The secret to Victoza’s success lies in its active ingredient called liraglutide. It works by mimicking the activity of a specialized hormone commonly denoted as GLP-1 which helps to boost the pancreatic production of insulin. With the insulin levels being boosted in this way, the extraction of sugar from blood will also be much more effective.
Simultaneously, liraglutide will also reduce the effects of glucagon on the liver, thus limiting glucose production in this organ, and also slow down the digestive processes so that absorption of sugars from food will be more steadily paced.
How is Victoza used?
As is the case with every prescription medicine, when using Victoza, it is of uttermost importance to adhere to the instructions provided to you by your prescriber. In addition to this, you should carefully study the official patient information leaflet that is issued within every pack of the medicine.
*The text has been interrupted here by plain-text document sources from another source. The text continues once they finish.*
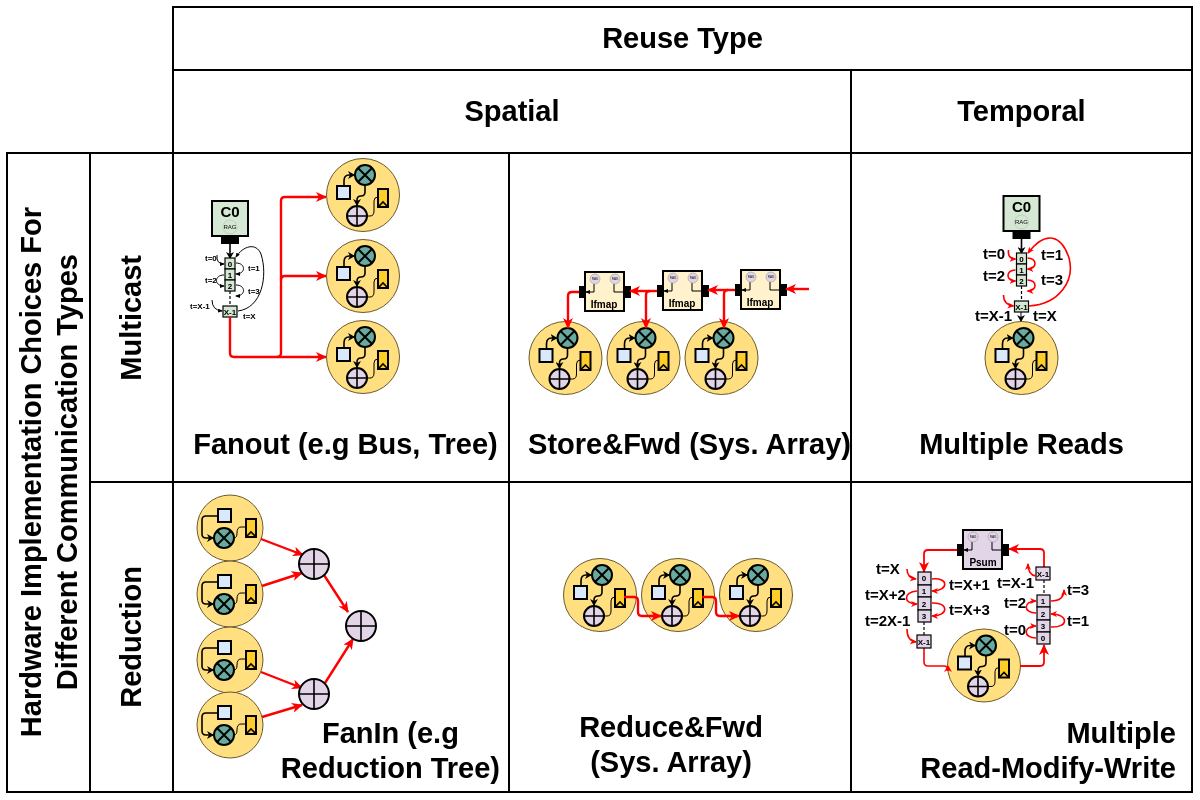
<!DOCTYPE html>
<html lang="en">
<head>
<meta charset="utf-8">
<title>Reuse types and hardware implementation choices</title>
<style>
:root {
  --ink: #000; --paper: #fff; --flow: #f00;
  --pe: #ffdf80; --pe-edge: #6b5a2c; --mul: #67ab9f; --add: #e1d5e7;
  --reg: #dae8fc; --buffer: #ffcd28; --source: #d5e8d4; --ifmap: #fff2cc;
}
* { box-sizing: border-box; }
body { margin: 0; width: 1200px; height: 800px; overflow: hidden; background: var(--paper); color: var(--ink);
  font: bold 29px/35px "Liberation Sans", Arial, sans-serif; }
.matrix { display: grid; width: 1200px; height: 800px; padding: 7px 8px 8px 7px;
  grid-template-columns: 83px 83px 336px 342px 341px; grid-template-rows: 63px 83px 329px 310px; }
.cell { position: relative; display: flex; align-items: center; justify-content: center;
  outline: 2.5px solid var(--ink); outline-offset: -1px; white-space: nowrap; text-align: center; }
.reuse { grid-area: 1 / 3 / 2 / 6; }
.spatial { grid-area: 2 / 3 / 3 / 5; }
.temporal { grid-area: 2 / 5 / 3 / 6; }
.choices { grid-area: 3 / 1 / 5 / 2; }
.multicast { grid-area: 3 / 2; }
.reduction { grid-area: 4 / 2; }
.vertical { writing-mode: vertical-rl; transform: rotate(180deg); }
.choices .vertical { line-height: 36px; }
.example { align-items: flex-end; padding-bottom: 20px; }
.fanout { grid-area: 3 / 3; padding-left: 9px; }
.store { grid-area: 3 / 4; padding-left: 19px; }
.reads { grid-area: 3 / 5; }
.fanin { grid-area: 4 / 3; justify-content: flex-end; padding: 0 9px 6px 0; }
.reduce { grid-area: 4 / 4; padding: 0 18px 12px 0; }
.modify { grid-area: 4 / 5; justify-content: flex-end; padding: 0 16px 6px 0; text-align: right; }
.caption { position: relative; margin: 0; }
.diagram { position: absolute; inset: 0; width: 100%; height: 100%; overflow: visible; }
.library { position: absolute; width: 0; height: 0; }
svg text { font-weight: bold; fill: var(--ink); stroke: none; }
.wire { fill: none; stroke: var(--ink); stroke-width: 1.6; }
.thin { fill: none; stroke: var(--ink); stroke-width: 1; }
.tip { marker-end: url(#tip-ink); }
.shape { stroke: var(--ink); stroke-width: 2; }
.flow { fill: none; stroke: var(--flow); stroke-width: 2.4; stroke-linejoin: round; }
.to { marker-end: url(#tip-flow); }
.step { fill: none; stroke: var(--flow); stroke-width: 1.6; marker-end: url(#tip-step); }
.step-ink { fill: none; stroke: var(--ink); stroke-width: 1; marker-end: url(#tip-small); }
.dash { fill: none; stroke: var(--ink); stroke-width: 1.2; stroke-dasharray: 3 2; }
.slot { stroke: var(--ink); stroke-width: 1.2; }
.green { fill: var(--source); } .violet { fill: var(--add); }
.index { font-size: 8px; text-anchor: middle; }
.time { font-size: 15px; } .time-small { font-size: 8px; }
.tag { font-size: 10px; text-anchor: middle; }
svg .micro { font-size: 3px; font-weight: normal; text-anchor: middle; }
</style>
</head>
<body>
<svg class="library" aria-hidden="true">
  <defs>
    <marker id="tip-flow" markerUnits="userSpaceOnUse" markerWidth="12" markerHeight="10" refX="10" refY="5" orient="auto"><path d="M0 0L11 5L0 10L3 5Z" fill="#f00"/></marker>
    <marker id="tip-step" markerUnits="userSpaceOnUse" markerWidth="8" markerHeight="8" refX="6" refY="4" orient="auto"><path d="M0 1L7 4L0 7L2 4Z" fill="#f00"/></marker>
    <marker id="tip-ink" markerUnits="userSpaceOnUse" markerWidth="8" markerHeight="8" refX="6" refY="4" orient="auto"><path d="M0 0L7 4L0 8L2 4Z"/></marker>
    <marker id="tip-small" markerUnits="userSpaceOnUse" markerWidth="5" markerHeight="4" refX="4" refY="2" orient="auto"><path d="M0 0L5 2L0 4Z"/></marker>
    <g id="multiplier"><circle r="10" fill="var(--mul)" class="shape"/><path d="M-7 -7L7 7M7 -7L-7 7" class="shape"/></g>
    <g id="adder"><circle r="10" fill="var(--add)" class="shape"/><path d="M-10 0H10M0 -10V10" class="wire"/></g>
    <g id="buffer"><rect x="-5" y="-9" width="10" height="18" fill="var(--buffer)" class="shape"/><path d="M-5 9L0 4L5 9" class="wire"/></g>
    <g id="pe">
      <circle r="36.5" fill="var(--pe)" stroke="var(--pe-edge)"/>
      <path d="M-19 -9V-14Q-19 -20 -14 -20H-9" class="wire tip"/>
      <path d="M2 -10V-3Q2 1 -2 1Q-6 1 -6 5V10" class="wire tip" stroke-width="2"/>
      <path d="M4 21H7Q11 21 11 16V6Q11 2 15 2" class="thin"/>
      <rect x="-26" y="-9" width="13" height="13" fill="var(--reg)" class="shape"/>
      <use href="#multiplier" x="2" y="-20"/><use href="#adder" x="-6" y="21"/><use href="#buffer" x="20" y="3"/>
    </g>
    <g id="pe-product">
      <circle r="33" fill="var(--pe)" stroke="var(--pe-edge)"/>
      <path d="M-12 -12H-24Q-28 -12 -28 -8V6Q-28 10 -24 10H-17" class="wire tip"/>
      <path d="M4 10Q7 10 7 5Q7 -1 11 -1H16" class="thin"/>
      <rect x="-12" y="-19" width="13" height="13" fill="var(--reg)" class="shape"/>
      <use href="#multiplier" x="-6" y="10"/><use href="#buffer" x="21" y="0"/>
    </g>
    <g id="source">
      <rect width="36" height="35" fill="var(--source)" class="shape" stroke-width="1.5"/>
      <text x="18" y="16" font-size="15" text-anchor="middle">C0</text>
      <circle cx="18" cy="26" r="7" fill="none" stroke="#a9c4a7" stroke-width=".6"/>
      <text x="18" y="28" font-size="6" text-anchor="middle" style="font-weight:normal">RAG</text>
      <rect x="9" y="35" width="18" height="8"/>
      <path d="M18 43V57" class="wire tip"/>
      <path d="M18 90V105" class="dash"/>
      <g class="slot green"><rect x="13" y="57" width="10" height="11"/><rect x="13" y="68" width="10" height="11"/><rect x="13" y="79" width="10" height="11"/><rect x="11" y="105" width="14" height="11"/></g>
      <g class="index"><text x="18" y="66">0</text><text x="18" y="77">1</text><text x="18" y="88">2</text><text x="18" y="114">X-1</text></g>
    </g>
    <g id="read-steps">
      <path d="M5 54Q4 63 12 63"/><path d="M24 62C34 62 34 73 24 73"/><path d="M12 74C2 74 2 85 12 85"/><path d="M24 84C34 84 34 95 24 95"/><path d="M0 99Q0 109 10 110"/>
    </g>
    <g id="memory">
      <rect width="39" height="39" class="shape"/>
      <rect x="-6" y="14" width="6" height="12" fill="#000"/><rect x="39" y="14" width="7" height="12" fill="#000"/>
      <path d="M9 12V20H1" class="thin" marker-end="url(#tip-small)"/><path d="M29 12V20H38" class="thin" stroke="#777"/>
      <g fill="var(--add)" stroke="#999" stroke-width=".6"><circle cx="10" cy="7" r="5"/><circle cx="30" cy="7" r="5"/></g>
      <text class="micro" x="10" y="8">RAG</text><text class="micro" x="30" y="8">RAG</text>
    </g>
    <g id="forward"><path d="M624 597H634Q638 597 638 601V612Q638 616 642 616H661" class="flow to"/></g>
  </defs>
</svg>

<main class="matrix">
  <div class="cell reuse">Reuse Type</div>
  <div class="cell spatial">Spatial</div>
  <div class="cell temporal">Temporal</div>
  <div class="cell choices"><span class="vertical">Hardware Implementation Choices For<br>Different Communication Types</span></div>
  <div class="cell multicast"><span class="vertical">Multicast</span></div>
  <div class="cell reduction"><span class="vertical">Reduction</span></div>

  <section class="cell example fanout">
    <svg class="diagram" viewBox="173 153 336 329">
      <use href="#source" x="212" y="201"/>
      <use href="#read-steps" x="212" y="201" class="step-ink"/>
      <path d="M238 311C262 308 268 276 261 254C256 242 243 246 236 257" class="step-ink"/>
      <g class="time-small"><text x="205" y="261">t=0</text><text x="248" y="271">t=1</text><text x="205" y="283">t=2</text><text x="248" y="294">t=3</text><text x="190" y="309">t=X-1</text><text x="243" y="319">t=X</text></g>
      <path d="M230 317V353Q230 357 234 357H326" class="flow to"/>
      <path d="M277 357Q281 357 281 353V201Q281 197 285 197H326" class="flow to"/>
      <path d="M281 280Q281 276 285 276H326" class="flow to"/>
      <use href="#pe" x="363" y="195"/><use href="#pe" x="363" y="276"/><use href="#pe" x="363" y="357"/>
    </svg>
    <p class="caption">Fanout (e.g Bus, Tree)</p>
  </section>

  <section class="cell example store">
    <svg class="diagram" viewBox="509 153 342 329">
      <use href="#pe" x="565.5" y="358"/><use href="#pe" x="643.5" y="358"/><use href="#pe" x="721.5" y="358"/>
      <g fill="var(--ifmap)"><use href="#memory" x="585" y="272"/><use href="#memory" x="663" y="271"/><use href="#memory" x="741" y="270"/></g>
      <g class="tag"><text x="604" y="308">Ifmap</text><text x="682" y="307">Ifmap</text><text x="760" y="306">Ifmap</text></g>
      <path d="M809 289H786" class="flow to"/>
      <path d="M735 290H708" class="flow to"/><path d="M728 290Q724 290 724 294V328" class="flow to"/>
      <path d="M657 291H630" class="flow to"/><path d="M650 291Q646 291 646 295V328" class="flow to"/>
      <path d="M579 292H572Q568 292 568 296V328" class="flow to"/>
    </svg>
    <p class="caption">Store&amp;Fwd (Sys. Array)</p>
  </section>

  <section class="cell example reads">
    <svg class="diagram" viewBox="851 153 341 329">
      <use href="#pe" x="1021.5" y="358"/>
      <path d="M1021 312V321" class="thin tip"/>
      <use href="#source" x="1003.5" y="196"/>
      <use href="#read-steps" x="1003.5" y="196" class="step"/>
      <path d="M1029 306C1060 304 1075 280 1069 258C1062 236 1046 229 1028 253" class="step"/>
      <g class="time"><text x="983" y="259">t=0</text><text x="1041" y="260">t=1</text><text x="983" y="281">t=2</text><text x="1041" y="285">t=3</text><text x="975" y="321">t=X-1</text><text x="1033" y="321">t=X</text></g>
    </svg>
    <p class="caption">Multiple Reads</p>
  </section>

  <section class="cell example fanin">
    <svg class="diagram" viewBox="173 482 336 310">
      <use href="#pe-product" x="230" y="528"/><use href="#pe-product" x="230" y="594"/><use href="#pe-product" x="230" y="660"/><use href="#pe-product" x="230" y="725"/>
      <g class="flow to"><path d="M261 539L303 555"/><path d="M262 586L302 573"/><path d="M261 672L302 688"/><path d="M262 717L302 705"/><path d="M324 575L348 612"/><path d="M325 683L353 639"/></g>
      <g id="tree-adder"><circle cx="314" cy="564" r="15" fill="var(--add)" class="shape"/><path d="M299 564H329M314 549V579" class="wire"/></g>
      <use href="#tree-adder" y="130"/><use href="#tree-adder" x="47" y="62"/>
    </svg>
    <p class="caption">FanIn (e.g<br>Reduction Tree)</p>
  </section>

  <section class="cell example reduce">
    <svg class="diagram" viewBox="509 482 342 310">
      <use href="#pe" x="600" y="595"/><use href="#pe" x="678" y="595"/><use href="#pe" x="756" y="595"/>
      <use href="#forward"/><use href="#forward" x="78"/>
    </svg>
    <p class="caption">Reduce&amp;Fwd<br>(Sys. Array)</p>
  </section>

  <section class="cell example modify">
    <svg class="diagram" viewBox="851 482 341 310">
      <use href="#pe" x="984" y="665.5"/>
      <use href="#memory" x="963" y="530" fill="var(--add)"/>
      <text class="tag" x="983" y="566">Psum</text>
      <g class="flow to" style="stroke-width:1.8">
        <path d="M957 550H928Q924 550 924 554V572"/>
        <path d="M1044 567V553Q1044 549 1040 549H1009"/>
        <path d="M1020 666H1040Q1044 666 1044 662V645"/>
      </g>
      <path d="M924 648V662Q924 666 928 666H944Q948 666 948 671" class="step" style="marker-end:none"/>
      <path d="M944 672L948 665L952 672L948 670Z" fill="var(--flow)"/>
      <path d="M924 622V635M1044 580V595" class="dash"/>
      <g class="slot violet">
        <rect x="918" y="572" width="13" height="13"/><rect x="918" y="585" width="13" height="12"/><rect x="918" y="597" width="13" height="13"/><rect x="918" y="610" width="13" height="12"/><rect x="917" y="635" width="14" height="13"/>
        <rect x="1037" y="595" width="13" height="12"/><rect x="1037" y="607" width="13" height="13"/><rect x="1037" y="620" width="13" height="12"/><rect x="1037" y="632" width="13" height="12"/><rect x="1036" y="567" width="14" height="13"/>
      </g>
      <g class="index">
        <text x="924" y="581">0</text><text x="924" y="594">1</text><text x="924" y="607">2</text><text x="924" y="619">3</text><text x="924" y="645">X-1</text>
        <text x="1043" y="577">X-1</text><text x="1043" y="604">1</text><text x="1043" y="617">2</text><text x="1043" y="629">3</text><text x="1043" y="641">0</text>
      </g>
      <g class="step">
        <path d="M907 569Q907 578 916 579"/><path d="M932 579C949 577 949 591 932 591"/><path d="M917 591C903 592 903 604 917 604"/><path d="M932 603C949 602 949 616 932 616"/><path d="M907 629Q907 641 916 642"/>
        <path d="M1036 638C1023 638 1023 626 1036 626"/><path d="M1051 627C1069 628 1069 614 1051 614"/><path d="M1036 613C1023 613 1023 601 1036 601"/><path d="M1051 601Q1064 601 1064 590"/><path d="M1036 576Q1028 575 1028 564"/>
      </g>
      <g class="time">
        <text x="876" y="574">t=X</text><text x="865" y="600">t=X+2</text><text x="865" y="626">t=2X-1</text><text x="949" y="590">t=X+1</text><text x="949" y="615">t=X+3</text>
        <text x="997" y="588">t=X-1</text><text x="1004" y="608">t=2</text><text x="1004" y="635">t=0</text><text x="1067" y="595">t=3</text><text x="1067" y="626">t=1</text>
      </g>
    </svg>
    <p class="caption">Multiple<br>Read-Modify-Write</p>
  </section>
</main>
</body>
</html>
There you will find step by step instructions and also a detailed list of side effects, contraindications and other relevant facts about the medicine.
Here, we will just give you a brief overview covering the basic steps for using this medicine.
- Always take as directed
- The usually prescribed starting dose is 0.6mg while the duration of the treatment will be one week minimum
- If needed, your prescriber will advise you to increase the dose to 1.8mg per day
- The treatment can be administered anytime, but it is advisable to try and take it at roughly the same time each day
- As Victoza is an injection, the instructions for use are very specific and need to be followed exactly (for more detailed guide, consult the patient information leaflet)
- Prior to first use, you should get a step-by-step demonstration from a doctor or a nurse
- First, remove the outer, then the inner cap
- Discard the inner cap, but save the outer one for later
- Don’t forget to use a new needle for every dose
- Check the flow (see in leaflet)
- Select your dose using selector (see in leaflet)
- The needle should be inserted underneath the skin and not in a vein and muscle – to be safe, it is recommended to administer the medicine to the front of your thigh, upper arm or front of your waist
- After inserting the needle, keep it in place for six seconds during which you should keep the button pushed down
- Place the outer cap on the needle and unscrew it before disposing of it
- Put the pen aside without needle inside
- Never exceed the prescribed dose
- If you miss a dose, take it when you remember provided it will be within 12 hours of the time you were supposed to take it – otherwise, just continue as usual
- Never exceed the prescribed dose – if you do, ask your doctor or emergency service for advice
Are there any documented Victoza side effects?
Yes, as is the case with all prescription medicines, Victoza too comes with an array of potential side effects. What you should be most careful about is the possibility of a severe allergic reaction or hypoglycaemia – if you notice any symptoms indicative of these issues, contact your doctor or emergency service immediately.
Other documented side effects are not as dangerous, but can be rather uncomfortable. Here we will cover just some of them. Consult the leaflet for the full list.
Frequency of occurrence
Very common (1 in 10 users or more)
Diarrhoea, feeling sick
Common (1 in 10 users or less)
Headache, nausea, indigestion, gastritis, flatulence, constipation and stomach discomfort, dizziness, increased heart rate, irritation at the site of application
Uncommon (1 in 100 users)
Pruritus, urticarial, dehydration, general malaise
Is Victoza safe for me?
Of course, only your doctor can give you a precise answer to this question after thoroughly reviewing your medical history and medical profile. However, there are some circumstances that might make Victoza use contraindicated for you. This may be the case if you are using any of the following medicaments:
Alternatively, you might be advised against using this medicine if you are affected (or have been recently affected) by following conditions:
- Type-1 diabetes
- Diabetic ketoacidosis
- Severe kidney disease
- Liver disease
- Heart failure
- Inflammatory bowel disease
- Acute pancreatitis
- Thyroid disease
Furthermore, it is important to note that this medicine is not suitable for women who are pregnant or are currently breastfeeding.